● **TO DO**
Each line of the records below that contains "class" needs to be copied.

● **INPUT DATA**
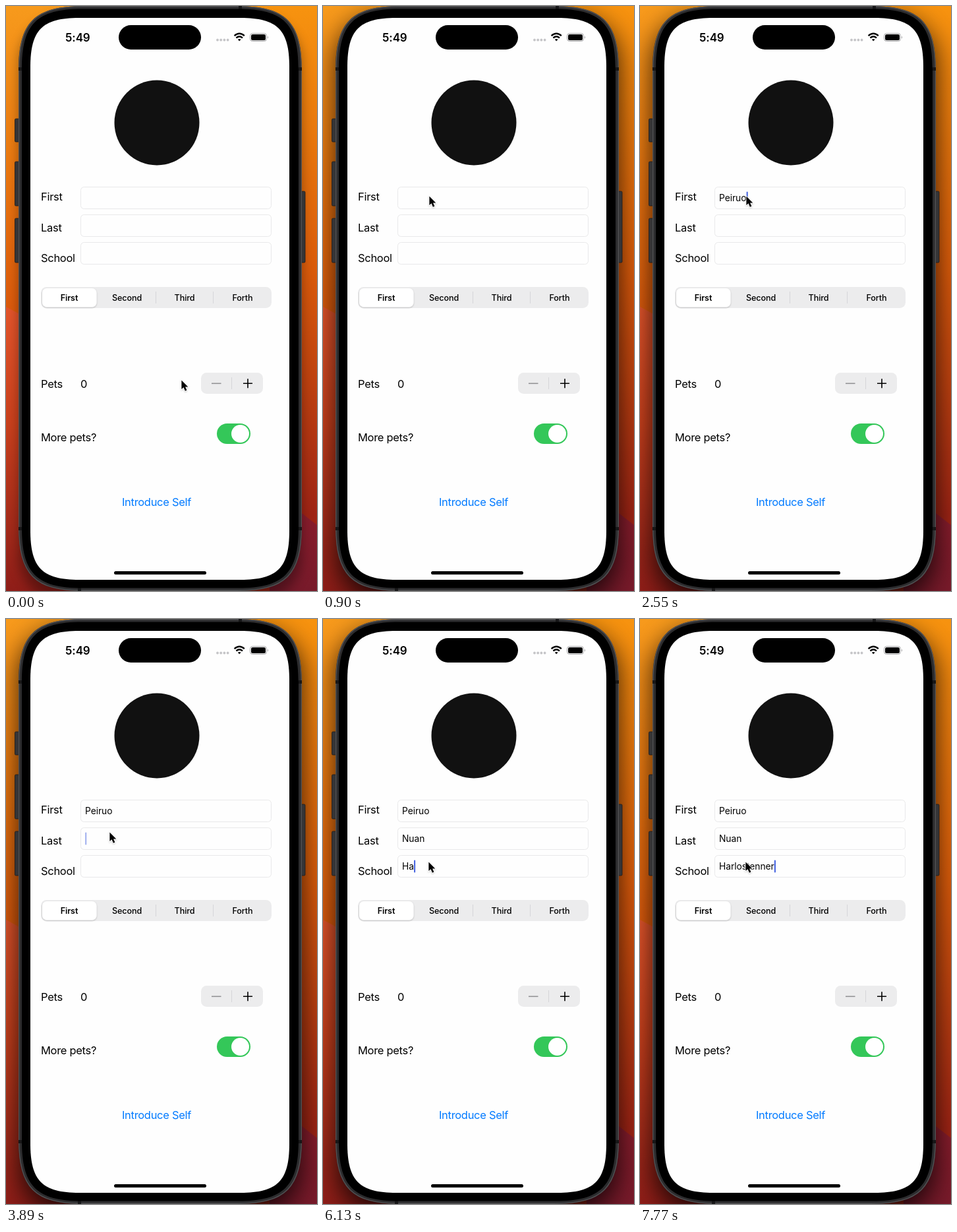
Write an HTML page that moves like this. It is 472 px wide and 887 px high and loops after 8 s.

```html
<!DOCTYPE html>
<html lang="en">
<head>
<meta charset="utf-8">
<title>Introduction form</title>
<style>
  html, body { margin: 0; width: 100%; height: 100%; overflow: hidden; background: #000; }
  svg { display: block; font-family: Inter, Roboto, sans-serif; }
  .label { font-size: 16.5px; letter-spacing: -.3px; }
  .value { font-size: 13.8px; letter-spacing: -.05px; }
  .segment { font-size: 12.6px; font-weight: 500; letter-spacing: -.1px; text-anchor: middle; }
  .field { fill: #fefefe; stroke: #e9e9ea; }
  .gray { fill: #ececed; }
  .rule { stroke: #d6d6d9; }
  .idle { filter: blur(9px); opacity: .35; }
  .active { filter: blur(19px); opacity: .75; }
</style>
</head>
<body>
<svg width="472" height="887" viewBox="0 0 472 887">
  <defs>
    <linearGradient id="left" x2="0" y2="1">
      <stop offset="0" stop-color="#f79a1c"/><stop offset=".3" stop-color="#ea750f"/>
      <stop offset=".52" stop-color="#dc5a0c"/>
    </linearGradient>
    <linearGradient id="leftHill" x2="0" y2="1">
      <stop offset="0" stop-color="#e4552b"/><stop offset=".4" stop-color="#cb411d"/>
      <stop offset="1" stop-color="#8e1d18"/>
    </linearGradient>
    <linearGradient id="right" x2="0" y2="1">
      <stop offset="0" stop-color="#f7930f"/><stop offset=".45" stop-color="#da5b0b"/>
      <stop offset=".87" stop-color="#9f2415"/>
    </linearGradient>
    <linearGradient id="rightHill" x2="0" y2="1">
      <stop offset="0" stop-color="#8f1e2d"/><stop offset="1" stop-color="#771a2a"/>
    </linearGradient>
    <filter id="soft" x="-50%" y="-50%" width="200%" height="200%">
      <feDropShadow dx="0" dy="1" stdDeviation="1" flood-opacity=".25"/>
    </filter>
  </defs>

  <!-- wallpaper -->
  <rect width="236" height="887" fill="url(#left)"/>
  <path d="M0 456L22 468L120 520V887H0Z" fill="url(#leftHill)"/>
  <rect x="236" width="236" height="887" fill="url(#right)"/>
  <path d="M400 732L449 769L472 787V887H400Z" fill="url(#rightHill)"/>
  <rect id="shadow" x="19" y="16" width="430" height="887" rx="70"/>

  <!-- phone -->
  <g fill="#353537" stroke="#1b1b1c" stroke-width=".8">
    <rect x="13.5" y="171" width="8" height="35" rx="1.5"/>
    <rect x="13.5" y="236" width="8" height="67" rx="1.5"/>
    <rect x="13.5" y="322" width="8" height="67" rx="1.5"/>
    <rect x="446" y="281" width="8" height="108" rx="1.5"/>
  </g>
  <path id="frame" fill="#2c2c2e"/>
  <path id="edge" fill="none" stroke="#515153" stroke-width="1.4"/>
  <path d="M353 0h5v5h-5zM109 882h5v5h-5zM19 93h5v5h-5zM444 93h5v5h-5zM19 790h5v5h-5zM444 790h5v5h-5z" fill="#171718"/>
  <path id="bezel"/>
  <path id="screen" fill="#fefefe"/>

  <!-- status bar -->
  <rect x="171" y="29" width="125" height="37" rx="18.5"/>
  <text x="90" y="53.5" font-size="17" font-weight="600" letter-spacing="-.1">5:49</text>
  <g fill="#c5c5c8">
    <circle cx="321" cy="51.5" r="1.9"/><circle cx="326.2" cy="51.5" r="1.9"/>
    <circle cx="331.4" cy="51.5" r="1.9"/><circle cx="336.6" cy="51.5" r="1.9"/>
  </g>
  <g fill="none" stroke="#000" stroke-width="2.3">
    <path d="M346.6 45.2Q354.2 38.4 361.8 45.2M349.4 48.4Q354.2 44.2 359 48.4"/>
    <path d="M354.2 53.2L351.8 50.8Q354.2 49 356.6 50.8Z" fill="#000" stroke="none"/>
  </g>
  <rect x="370.5" y="41.5" width="25" height="12" rx="3.8" fill="none" stroke="#a5a5a7"/>
  <rect x="372" y="43" width="22" height="9" rx="2.5"/>
  <path d="M397 45.5q2 2 0 4z" fill="#a5a5a7"/>

  <circle cx="229" cy="177" r="64.5" fill="#111"/>

  <!-- form -->
  <g class="label">
    <text x="53" y="295">First</text>
    <text x="53" y="342">Last</text>
    <text x="53" y="388">School</text>
    <text x="53" y="579">Pets</text>
    <text x="113" y="579">0</text>
    <text x="53" y="660">More pets?</text>
    <text x="228.5" y="757.5" fill="#007aff" text-anchor="middle">Introduce Self</text>
  </g>
  <rect class="field" x="113.5" y="274.5" width="289" height="33" rx="5"/>
  <rect class="field" x="113.5" y="316.5" width="289" height="33" rx="5"/>
  <rect class="field" x="113.5" y="358.5" width="289" height="33" rx="5"/>
  <g class="value">
    <text x="120" y="296"></text>
    <text x="120" y="338"></text>
    <text x="120" y="380"></text>
  </g>

  <rect class="gray" x="53" y="426" width="350" height="32" rx="8.5"/>
  <rect x="55" y="428" width="82.5" height="28.5" rx="7" fill="#fff" filter="url(#soft)"/>
  <path class="rule" d="M227.5 433v18M314.5 433v18"/>
  <g class="segment">
    <text x="96" y="446.7" style="font-weight:600">First</text>
    <text x="183.5" y="446.7">Second</text>
    <text x="271" y="446.7">Third</text>
    <text x="359" y="446.7">Forth</text>
  </g>

  <rect class="gray" x="296" y="556" width="94" height="32" rx="8.5"/>
  <path class="rule" d="M342.5 563v18"/>
  <path d="M312 572.3h14.5" stroke="#929295" stroke-width="1.6"/>
  <path d="M360 572.3h14M367 565.3v14" stroke="#000" stroke-width="1.6"/>

  <rect x="320" y="633" width="51" height="31" rx="15.5" fill="#34c759"/>
  <circle cx="355.5" cy="648.5" r="13.5" fill="#fff"/>
  <rect x="164" y="857" width="140" height="5" rx="2.5"/>

  <rect id="caret" width="2" height="19" rx="1" fill="#405fe0"/>
  <path id="pointer" d="M.4 .6V14L3.5 11.3L5.9 16.7L8.4 15.6L6.1 10.4H10.3Z" stroke="#fff" stroke-width="1.5" paint-order="stroke" filter="url(#soft)"/>
</svg>

<script>
const LOOP = 8000;
const ACTIVATE = 900; // the window gains focus and its shadow deepens
const find = id => document.getElementById(id);
const caret = find('caret'), pointer = find('pointer'), shadow = find('shadow');
const values = [...document.querySelectorAll('.value text')];

// Rounded box whose corners ease into the straight sides.
function smoothBox(id, x, y, w, h, r) {
  const e = 1.35 * r, c = .245 * e, k = e - c;
  find(id).setAttribute('d', `M${x + e} ${y}h${w - 2 * e}c${k} 0 ${e} ${c} ${e} ${e}
    v${h - 2 * e}c0 ${k} ${-c} ${e} ${-e} ${e}
    h${2 * e - w}c${-k} 0 ${-e} ${-c} ${-e} ${-e}
    v${2 * e - h}c0 ${-k} ${c} ${-e} ${e} ${-e}z`);
}
smoothBox('frame', 19, 0, 430, 887, 73);
smoothBox('edge', 19.7, .7, 428.6, 885.6, 72.3);
smoothBox('bezel', 24, 4.5, 420, 878, 68);
smoothBox('screen', 37, 18, 393, 852, 55);

// Per field: when it gains focus, and [time, letters shown] while typing.
const fields = [
  { word: 'Peiruo', focus: 1650, keys: [[1800, 1], [2100, 2], [2250, 3], [2400, 5], [2550, 6]] },
  { word: 'Nuan', focus: 3450, keys: [[4040, 1], [4340, 2], [4490, 3], [4630, 4]] },
  { word: 'Harlostenner', focus: 5380, keys: [[5980, 1], [6130, 2], [6430, 3], [6580, 4], [6730, 5],
    [6880, 6], [7020, 7], [7170, 8], [7470, 10], [7770, 12]] }
];

// Pointer stops: time, x, y
const stops = [
  [0, 266, 567], [150, 248, 520], [300, 208, 413], [450, 177, 330], [600, 164, 296], [750, 161, 288],
  [2850, 162, 308], [3000, 163, 350], [3150, 160, 336], [3300, 157, 323],
  [4930, 158, 334], [5080, 160, 358], [5230, 160, 368]
];

const fades = [3890, 5830];
const latest = (list, t) => list.filter(item => item[0] <= t).pop();

function draw(now) {
  const t = now % LOOP;
  shadow.setAttribute('class', t < ACTIVATE ? 'idle' : 'active');

  fields.forEach((field, i) => {
    const key = latest(field.keys, t);
    values[i].textContent = field.word.slice(0, key ? key[1] : 0);
  });

  const active = fields.filter(field => field.focus <= t).length - 1;
  if (active >= 0) {
    const text = values[active];
    const width = text.textContent ? text.getComputedTextLength() : 0;
    caret.setAttribute('x', 120.2 + width);
    caret.setAttribute('y', 281.5 + 42 * active);
  }
  const faded = fades.some(start => t >= start && t < start + 150);
  caret.setAttribute('opacity', active < 0 ? 0 : faded ? .5 : 1);

  const [, x, y] = latest(stops, t);
  pointer.setAttribute('transform', `translate(${x} ${y})`);
  requestAnimationFrame(() => draw(performance.now()));
}
draw(0);
</script>
</body>
</html>
```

● **WRITTEN RESPONSE**
  <g class="label">
  <rect class="field" x="113.5" y="274.5" width="289" height="33" rx="5"/>
  <rect class="field" x="113.5" y="316.5" width="289" height="33" rx="5"/>
  <rect class="field" x="113.5" y="358.5" width="289" height="33" rx="5"/>
  <g class="value">
  <rect class="gray" x="53" y="426" width="350" height="32" rx="8.5"/>
  <path class="rule" d="M227.5 433v18M314.5 433v18"/>
  <g class="segment">
  <rect class="gray" x="296" y="556" width="94" height="32" rx="8.5"/>
  <path class="rule" d="M342.5 563v18"/>
  shadow.setAttribute('class', t < ACTIVATE ? 'idle' : 'active');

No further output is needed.